[Dataset entries]
•••

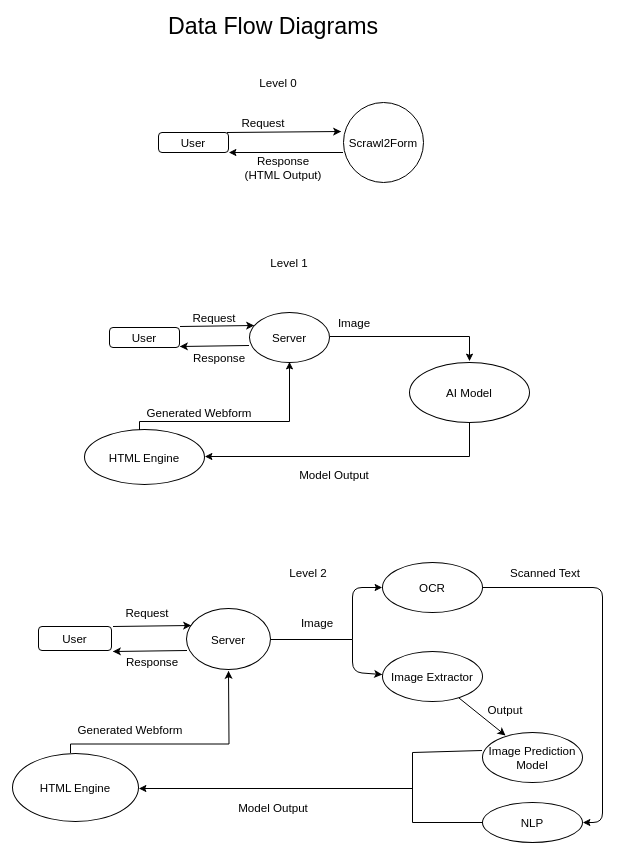
<!DOCTYPE html>
<html lang="en">
<head>
<meta charset="utf-8">
<title>Data Flow Diagrams</title>
<style>
:root { --paper: #fff; --ink: #000; }
* { box-sizing: border-box; margin: 0; }
html, body { width: 622px; height: 855px; overflow: hidden; background: var(--paper); }
.sheet {
  position: relative; width: 622px; height: 855px;
  color: var(--ink);
  font: 11.6px/14px "Liberation Sans", Arial, sans-serif;
}
.title {
  position: absolute; left: 168px; top: 13px;
  white-space: nowrap; font-size: 23.2px; line-height: 26px; font-weight: 400;
}
.flows { position: absolute; inset: 0; fill: none; stroke: var(--ink); stroke-width: 1; }
.flows marker path { fill: var(--ink); }
.node {
  position: absolute; left: var(--x); top: var(--y); width: var(--w); height: var(--h);
  display: flex; align-items: center; justify-content: center; text-align: center;
  padding-right: 1px; white-space: nowrap;
  border: 1px solid var(--ink); background: var(--paper);
}
.entity { border-radius: 4px; }
.process { border-radius: 50%; }
.label, .level {
  position: absolute; left: var(--x); top: var(--y); transform: translate(-50%, -50%);
  white-space: nowrap; text-align: center; font-size: 11.6px; font-weight: 400;
}
</style>
</head>
<body>
<main class="sheet">
  <h1 class="title">Data Flow Diagrams</h1>

  <section aria-label="Level 0">
    <h2 class="level" style="--x:278px;--y:83px">Level 0</h2>
    <div class="node entity" style="--x:158px;--y:132px;--w:71px;--h:21px">User</div>
    <div class="node process" style="--x:343px;--y:102px;--w:81px;--h:81px">Scrawl2Form</div>
    <p class="label" style="--x:263px;--y:123px">Request</p>
    <p class="label" style="--x:283px;--y:168px">Response<br>(HTML Output)</p>
  </section>

  <section aria-label="Level 1">
    <h2 class="level" style="--x:289px;--y:263px">Level 1</h2>
    <div class="node entity" style="--x:109px;--y:327px;--w:71px;--h:21px">User</div>
    <div class="node process" style="--x:249px;--y:312px;--w:81px;--h:51px">Server</div>
    <div class="node process" style="--x:409px;--y:362px;--w:121px;--h:61px">AI Model</div>
    <div class="node process" style="--x:84px;--y:429px;--w:121px;--h:56px;padding-top:2px">HTML Engine</div>
    <p class="label" style="--x:214px;--y:318px">Request</p>
    <p class="label" style="--x:219px;--y:358px">Response</p>
    <p class="label" style="--x:354px;--y:323px">Image</p>
    <p class="label" style="--x:199px;--y:413px">Generated Webform</p>
    <p class="label" style="--x:334px;--y:475px">Model Output</p>
  </section>

  <section aria-label="Level 2">
    <h2 class="level" style="--x:308px;--y:573px">Level 2</h2>
    <div class="node entity" style="--x:38px;--y:626px;--w:74px;--h:25px">User</div>
    <div class="node process" style="--x:186px;--y:608px;--w:85px;--h:62px;padding-top:2px">Server</div>
    <div class="node process" style="--x:382px;--y:562px;--w:101px;--h:51px">OCR</div>
    <div class="node process" style="--x:382px;--y:651px;--w:101px;--h:51px">Image Extractor</div>
    <div class="node process" style="--x:482px;--y:732px;--w:101px;--h:51px">Image Prediction<br>Model</div>
    <div class="node process" style="--x:482px;--y:802px;--w:101px;--h:41px">NLP</div>
    <div class="node process" style="--x:12px;--y:753px;--w:127px;--h:69px">HTML Engine</div>
    <p class="label" style="--x:147px;--y:613px">Request</p>
    <p class="label" style="--x:152px;--y:662px">Response</p>
    <p class="label" style="--x:317px;--y:623px">Image</p>
    <p class="label" style="--x:545px;--y:573px">Scanned Text</p>
    <p class="label" style="--x:505px;--y:710px">Output</p>
    <p class="label" style="--x:130px;--y:730px">Generated Webform</p>
    <p class="label" style="--x:273px;--y:808px">Model Output</p>
  </section>

  <svg class="flows" width="622" height="855" viewBox="0 0 622 855" aria-hidden="true">
    <defs>
      <marker id="arrow" markerUnits="userSpaceOnUse" markerWidth="10" markerHeight="10" refX="8.5" refY="5" orient="auto">
        <path d="M8 5L2 8L3.5 5L2 2Z"/>
      </marker>
    </defs>
    <g marker-end="url(#arrow)">
      <path d="M227 132.5L340.5 131.5"/>
      <path d="M343 152.5H229.5"/>
    </g>
    <g marker-end="url(#arrow)">
      <path d="M180 326.5L253.5 325.5"/>
      <path d="M249 345.5L180.5 346.5"/>
      <path d="M330 336.5H469.5V360.5"/>
      <path d="M469.5 422V456.5H205.5"/>
      <path d="M139.5 430V421.5H289.5V362.5"/>
    </g>
    <g marker-end="url(#arrow)">
      <path d="M113 626.5L190.5 625.5"/>
      <path d="M187 650.5L113.5 651.5"/>
      <path d="M271 639.5H352.5V597Q352.5 587.5 362 587.5H381.5"/>
      <path d="M352.5 639.5V662Q352.5 672 362 673L381.5 674.5"/>
      <path d="M483 587.5H593Q602.5 587.5 602.5 597V813Q602.5 822.5 593 822.5H583.5"/>
      <path d="M459 698L505 735"/>
      <path d="M412.5 788.5H139.5"/>
      <path d="M70.5 753V744H229L228.5 671.5"/>
    </g>
    <path d="M482 750.5L412.5 752.5V822.5H482"/>
  </svg>
</main>
</body>
</html>
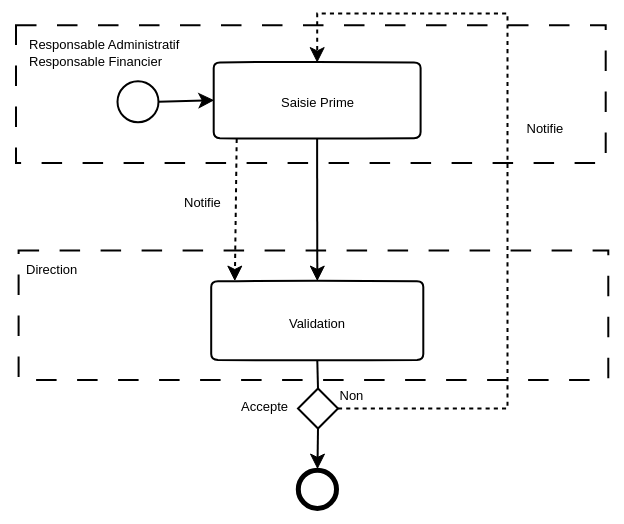
<!DOCTYPE html>
<html lang="fr">
<head>
<meta charset="utf-8">
<title>Processus de saisie et validation</title>
<style>
:root { --ink: #000; --paper: #fff; }
* { box-sizing: border-box; }
html, body { margin: 0; overflow: hidden; background: var(--paper); }
.diagram {
  position: relative; width: 624px; height: 524px; overflow: hidden;
  background: var(--paper); color: var(--ink);
  font: 13px/17px "Liberation Sans", Arial, sans-serif;
}
.shapes { position: absolute; inset: 0; display: block; }
.shapes * { stroke: var(--ink); stroke-width: 2; }
.lane { fill: none; stroke-dasharray: 20.5 20.5; }
.node { fill: var(--paper); }
.shapes .end { stroke-width: 5; }
.flow { fill: none; }
.message { fill: none; stroke-dasharray: 4.1 4.1; }
.shapes .arrow { fill: var(--ink); stroke-width: 1; }
.label, .task { position: absolute; margin: 0; white-space: nowrap; }
.task { display: flex; align-items: center; justify-content: center; padding-top: 4px; }
.task-entry { left: 214px; top: 62px; width: 207px; height: 77px; }
.task-validation { left: 211px; top: 281px; width: 212px; height: 80px; }
.lane-managers { left: 29px; top: 36px; }
.lane-direction { left: 26px; top: 261px; }
.notify-down { left: 184px; top: 194px; }
.notify-back { left: 526.5px; top: 120px; }
.accepted { left: 241px; top: 398px; }
.refused { left: 339.5px; top: 387px; }
</style>
</head>
<body>
<main class="diagram">
  <svg class="shapes" width="624" height="524" viewBox="0 0 624 524" aria-hidden="true">
    <defs>
      <path id="arrowhead" class="arrow" d="M0 0L-7 -14L0 -10.5L7 -14Z"/>
    </defs>
    <rect class="lane" x="16" y="25.3" width="589.7" height="137.7"/>
    <rect class="lane" x="18.6" y="250.5" width="589.7" height="129.6"/>

    <path class="node" d="M220 62.4Q317 61.4 414 62.4Q420.6 62.4 420.6 68V132Q420.6 138 414 138.2Q317 139 220 138.2Q213.7 138 213.7 132V68Q213.7 62.4 220 62.4Z"/>
    <path class="node" d="M218 281.2Q317 280.2 417 281.2Q423.3 281.2 423.3 287V354Q423.3 359.8 417 360Q317 360.6 218 360Q211.2 359.8 211.2 354V287Q211.2 281.2 218 281.2Z"/>
    <circle class="node" cx="138" cy="101.8" r="20.5"/>
    <polygon class="node" points="318,388.5 338,408.5 318,428.5 298,408.5"/>
    <circle class="node end" cx="317.4" cy="489.3" r="19.1"/>

    <line class="flow" x1="158.5" y1="101.7" x2="204" y2="100.5"/>
    <use href="#arrowhead" transform="translate(213 100.3) rotate(-91.5)"/>
    <line class="flow" x1="317.1" y1="139" x2="317.3" y2="271"/>
    <use href="#arrowhead" x="317.3" y="280"/>
    <line class="flow" x1="317.3" y1="360.5" x2="318" y2="388.5"/>
    <line class="flow" x1="318" y1="428.5" x2="317.6" y2="459"/>
    <use href="#arrowhead" x="317.5" y="468"/>

    <line class="message" x1="236.7" y1="139" x2="235" y2="270"/>
    <use href="#arrowhead" x="234.8" y="280"/>
    <path class="message" d="M338 408.5H507.5V13.5H317.2V52"/>
    <use href="#arrowhead" x="317.2" y="61.5"/>
  </svg>

  <p class="label lane-managers">Responsable Administratif<br>Responsable Financier</p>
  <p class="label lane-direction">Direction</p>
  <p class="task task-entry">Saisie Prime</p>
  <p class="task task-validation">Validation</p>
  <p class="label notify-down">Notifie</p>
  <p class="label notify-back">Notifie</p>
  <p class="label accepted">Accepte</p>
  <p class="label refused">Non</p>
</main>
</body>
</html>
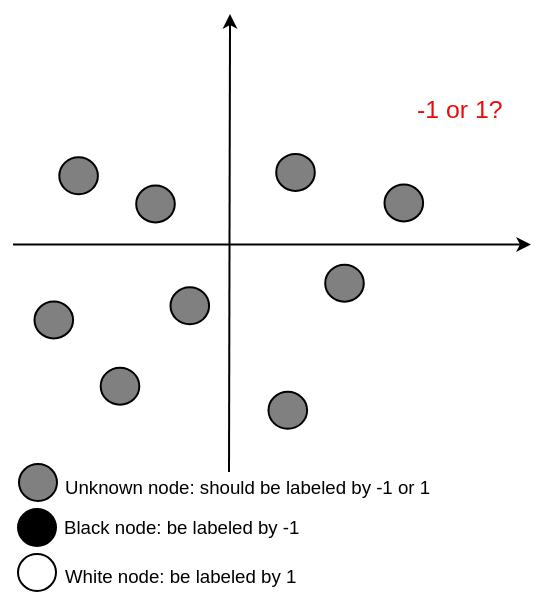
<!DOCTYPE html>
<html lang="en">
<head>
<meta charset="utf-8">
<title>Node labeling diagram</title>
<style>
  :root {
    --paper: #ffffff;
    --ink: #000000;
    --unknown: #808080;
    --question: #ea0b0b;
  }
  * { box-sizing: border-box; }
  html, body { margin: 0; }
  body {
    width: 544px;
    height: 604px;
    overflow: hidden;
    background: var(--paper);
    color: var(--ink);
    font-family: "Liberation Sans", Arial, sans-serif;
  }
  .diagram { position: relative; width: 544px; height: 604px; }
  .plot { position: absolute; left: 0; top: 0; display: block; }
  .axis { stroke: var(--ink); stroke-width: 2; }
  .arrow { fill: var(--ink); }
  .node { fill: var(--unknown); stroke: var(--ink); stroke-width: 2; }
  .question {
    position: absolute;
    left: 417px;
    top: 95px;
    margin: 0;
    font-size: 24.8px;
    line-height: 29px;
    white-space: nowrap;
    color: var(--question);
  }
  .legend {
    position: absolute;
    left: 17px;
    top: 463px;
    margin: 0;
    padding: 0;
    list-style: none;
    display: grid;
    grid-auto-rows: 39px;
    row-gap: 6px;
    font-size: 18.67px;
    line-height: 22px;
  }
  .legend li {
    display: flex;
    align-items: center;
    gap: 7px;
    white-space: nowrap;
  }
  .swatch {
    flex: none;
    width: 40px;
    height: 39px;
    border: 2px solid var(--ink);
    border-radius: 50%;
  }
  .label { position: relative; }
  .unknown { padding-left: 1px; }
  .unknown .swatch { background: var(--unknown); }
  .unknown .label { top: 5px; }
  .black .swatch { background: var(--ink); }
  .white .swatch { background: var(--paper); }
  .white .label { top: 4px; left: 1px; }
</style>
</head>
<body>
<main class="diagram">
  <svg class="plot" width="544" height="460" viewBox="0 0 544 460" overflow="visible" role="img" aria-label="Two axes with eight unknown nodes">
    <defs>
      <ellipse id="node" class="node" rx="19.3" ry="18.5"/>
    </defs>
    <g class="axes">
      <line class="axis" x1="13" y1="244.5" x2="520" y2="244.5"/>
      <polygon class="arrow" points="531,244.5 516,252 520,244.5 516,237"/>
      <line class="axis" x1="229" y1="472" x2="230" y2="25"/>
      <polygon class="arrow" points="230,14 237.5,29 230,25 222.5,29"/>
    </g>
    <g class="nodes">
      <use href="#node" x="78.6" y="175.8"/>
      <use href="#node" x="155.5" y="204"/>
      <use href="#node" x="295.5" y="172.4"/>
      <use href="#node" x="403.8" y="203"/>
      <use href="#node" x="344.5" y="283.2"/>
      <use href="#node" x="189.8" y="305.8"/>
      <use href="#node" x="53.8" y="320"/>
      <use href="#node" x="120" y="386.2"/>
      <use href="#node" x="287.8" y="410.3"/>
    </g>
  </svg>
  <p class="question">-1 or 1?</p>
  <ul class="legend">
    <li class="unknown"><span class="swatch"></span><span class="label">Unknown node: should be labeled by -1 or 1</span></li>
    <li class="black"><span class="swatch"></span><span class="label">Black node: be labeled by -1</span></li>
    <li class="white"><span class="swatch"></span><span class="label">White node: be labeled by 1</span></li>
  </ul>
</main>
</body>
</html>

•••

Problem requirements: Within the records above, each line containing "fill" is to be returned.

Solution for this task:
.flows { position: absolute; inset: 0; fill: none; stroke: var(--ink); stroke-width: 1; }
.flows marker path { fill: var(--ink); }
.lane { fill: none; stroke-dasharray: 20.5 20.5; }
.node { fill: var(--paper); }
.flow { fill: none; }
.message { fill: none; stroke-dasharray: 4.1 4.1; }
.shapes .arrow { fill: var(--ink); stroke-width: 1; }
  .arrow { fill: var(--ink); }
  .node { fill: var(--unknown); stroke: var(--ink); stroke-width: 2; }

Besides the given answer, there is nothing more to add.